FELICITY OGILVIE: There's no pictures or sounds of the volcanoes yet, just pictures from the sonar.
But two years ago a team of American scientists watched another underwater volcano exploding in the
Pacific.

AMERICAN SCIENTIST: Oh wow! I can see rocks that are falling out of the eruption cloud...

FELICITY OGILVIE: CSIRO scientist Fred Stein says the newly discovered volcanoes aren't erupting
but they are active.

FRED STEIN: They've got a variety of levels of activity. They're not actively erupting but they are
actively giving off plumes of hot fluids.

Now these are very highly mineralised fluids, they're not quite water. There have been times in the
past where they've been volcanically active but at the moment it's mainly these black smoker hot
fluids which are pushing up from deep within the earth and leaving very highly concentrated mineral
deposits behind.

FELICITY OGILVIE: The black smoke leaves behind minerals that contain lead, zinc, copper and gold.
Professor Arculus says it's the same process that happened millions of years ago, leaving behind
precious minerals in places like Mount Isa in Broken Hill. He says several exploration companies
want to mine the underwater volcanoes.

RICHARD ARCULUS: A couple of those companies in a joint venture were sponsors of the second part of
our voyage on the national facility - a company called Nautilus and another company in a joint
venture with Nautilus called Teck Cominco, and they're interested in the modern analogues.

They're not only working examples of what is mined from all deposits but also in themselves very,
very high grade in terms of the metals they contain.
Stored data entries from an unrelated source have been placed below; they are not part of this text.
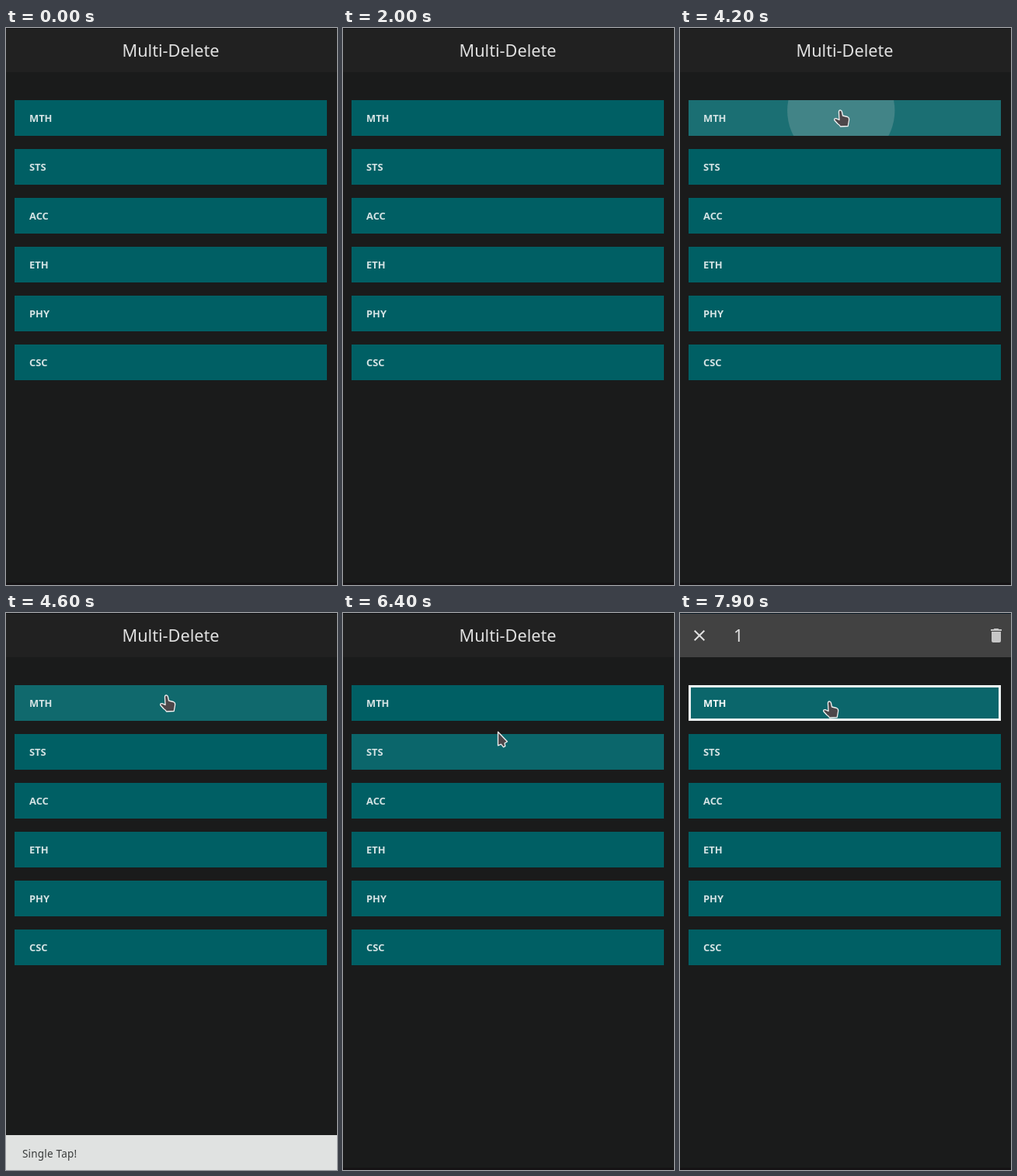
An HTML page with a canvas that plays this animation: 426x718 px, repeating every 8 s.

```html
<!DOCTYPE html>
<html lang="en">
<head>
<meta charset="utf-8">
<title>Multi-Delete</title>
<style>
  html, body { margin: 0; width: 100%; height: 100%; overflow: hidden; background: #1a1b1b; }
  canvas { display: block; }
</style>
</head>
<body>
<canvas id="stage" width="426" height="718"></canvas>
<script>
const ctx = document.getElementById('stage').getContext('2d');
const LOOP = 8000;
const FONT = '"Noto Sans", sans-serif';
const SELECT_AT = 7430;
const courses = ['MTH', 'STS', 'ACC', 'ETH', 'PHY', 'CSC'];
const row = { x: 11, y: 93, w: 402, h: 46, step: 63 };
const presses = [
  { down: 4135, up: 4240, x: 207, y: 106 },
  { down: 6930, up: SELECT_AT, x: 193, y: 114 },
];
// time, x, y of the pointer's hot spot
const pointerPath = [
  [2600, 390, 2], [3400, 208, 108], [3790, 208, 108], [3800, 207, 106], [5400, 207, 106],
  [6000, 203, 184], [6300, 202, 180], [6400, 199.5, 153.5], [6600, 193, 114], [LOOP, 193, 114],
];
const handShape = new Path2D('M-2.6 2.2Q-2.5 0-.7-.1Q1 0 1.4 2L2.5 7L8.5 8.5Q11 9.5 10.6 12.5L9.2 20.5L-.5 21Q-1.5 19-4 17.5L-8.3 12.8Q-8.8 10.3-6 10.6L-2 12.5Z');
const arrowShape = new Path2D('M0 0V17.5L4 15.8L7 19.5L9.3 18.3L8.6 14.5L12 12.5Z');
const trashShape = new Path2D('M6 19c0 1.1.9 2 2 2h8c1.1 0 2-.9 2-2V7H6zM19 4h-3.5l-1-1h-5l-1 1H5v2h14z');

const clamp = v => Math.max(0, Math.min(1, v));
const mix = (a, b, k) => a + (b - a) * k;

function bezier(x1, y1, x2, y2) {
  const at = (a, b, s) => 3 * a * s * (1 - s) ** 2 + 3 * b * s * s * (1 - s) + s ** 3;
  return x => {
    let lo = 0, hi = 1;
    for (let i = 0; i < 20; i++) {
      const mid = (lo + hi) / 2;
      if (at(x1, x2, mid) < x) lo = mid; else hi = mid;
    }
    return at(y1, y2, lo);
  };
}
const ease = bezier(.25, .1, .25, 1);
const fastOutSlowIn = bezier(.4, 0, .2, 1);

function rect(color, x, y, w, h) {
  ctx.fillStyle = color;
  ctx.fillRect(x, y, w, h);
}

function text(str, x, y, style, color, align = 'left') {
  ctx.font = `${style} ${FONT}`;
  ctx.textAlign = align;
  ctx.fillStyle = color;
  ctx.fillText(str, x, y);
}

function pointerAt(t) {
  const i = pointerPath.findIndex(p => p[0] > t);
  if (i < 1) return null;
  const [t0, x0, y0] = pointerPath[i - 1], [t1, x1, y1] = pointerPath[i];
  const k = (t - t0) / (t1 - t0);
  return { x: mix(x0, x1, k), y: mix(y0, y1, k) };
}

function rowUnder(p) {
  if (!p || p.y < row.y || (p.y - row.y) % row.step >= row.h) return -1;
  return Math.floor((p.y - row.y) / row.step);
}

function drawHeader(selecting) {
  rect(selecting ? '#424242' : '#212121', 0, 0, 426, 57);
  rect(selecting ? '#0b1a26' : '#101214', 0, 0, 426, 1);
  if (!selecting) {
    text('Multi-Delete', 212, 37, '21.7px', '#e0e0e0', 'center');
    return;
  }
  ctx.strokeStyle = '#e0e0e0';
  ctx.lineWidth = 2;
  ctx.stroke(new Path2D('M18.7 22.7L31.3 35.3M31.3 22.7L18.7 35.3'));
  text('1', 69, 37, '21.7px', '#e0e0e0');
  ctx.save();
  ctx.translate(395, 17);
  ctx.fillStyle = '#c6c6c6';
  ctx.fill(trashShape);
  ctx.restore();
}

function drawPress({ down, up, x, y }, t) {
  if (t < down || t > up + 400) return;
  const held = Math.min(t, up) - down, after = Math.max(0, t - up);
  const glow = clamp(clamp(held / 200) - after / 200);
  rect(`rgba(204,204,204,${.25 * glow})`, row.x, row.y, row.w, row.h);

  const grow = ease(clamp(held / 1000 + after / 225));
  const alpha = clamp((t - down) / 75) * clamp(1 - (after - 225) / 150);
  ctx.save();
  ctx.beginPath();
  ctx.rect(row.x, row.y, row.w, row.h);
  ctx.clip();
  ctx.beginPath();
  ctx.arc(mix(x, row.x + row.w / 2, grow), mix(y, row.y + row.h / 2, grow), mix(62, 207, grow), 0, 7);
  ctx.fillStyle = `rgba(204,204,204,${.25 * alpha})`;
  ctx.fill();
  ctx.restore();
}

function drawRows(t, selecting) {
  const hovered = rowUnder(pointerAt(t - 40));
  courses.forEach((name, i) => {
    const y = row.y + i * row.step, selected = selecting && i === 0;
    rect('#005f64', row.x, y, row.w, row.h);
    if (i === hovered) rect('rgba(255,255,255,.045)', row.x, y, row.w, row.h);
    if (i === 0) presses.forEach(p => drawPress(p, t));
    if (selected) {
      ctx.strokeStyle = '#f4f8f8';
      ctx.lineWidth = 3;
      ctx.strokeRect(row.x + 1.5, y + 1.5, row.w - 3, row.h - 3);
    }
    text(name, 30, y + 28, 'bold 12.9px', selected ? '#f4f8f8' : '#d3e2e3');
  });
}

function drawSnackbar(t) {
  const show = clamp((t - 4250) / 250) - clamp((t - 5500) / 250);
  if (show <= 0) return;
  const top = 718 - 45 * fastOutSlowIn(show);
  rect('#e0e2e1', 0, top, 426, 45);
  ctx.globalAlpha = clamp((show - .45) / .55);
  ctx.letterSpacing = '0.2px';
  text('Single Tap!', 21, top + 29, '13.5px', '#3a3c3c');
  ctx.letterSpacing = '0px';
  ctx.globalAlpha = 1;
}

function drawPointer(t) {
  const p = pointerAt(t);
  if (!p) return;
  const shape = rowUnder(p) < 0 ? arrowShape : handShape;
  ctx.save();
  ctx.translate(p.x, p.y);
  ctx.lineJoin = 'round';
  ctx.lineWidth = 1.3;
  ctx.strokeStyle = '#f0f0f0';
  ctx.fillStyle = '#4d474a';
  ctx.fill(shape);
  ctx.stroke(shape);
  ctx.restore();
}

function frame() {
  const t = performance.now() % LOOP;
  const selecting = t >= SELECT_AT;
  rect('#1a1b1b', 0, 0, 426, 718);
  rect('#151315', 0, 715, 426, 3);
  drawHeader(selecting);
  drawRows(t, selecting);
  drawSnackbar(t);
  drawPointer(t);
  requestAnimationFrame(frame);
}
frame();
</script>
</body>
</html>
```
FELICITY OGILVIE: Professor Arculus says the companies are already preparing to mine other
underwater volcanoes that have been found near Papua New Guinea.

ELEANOR HALL: Felicity Ogilvie reporting.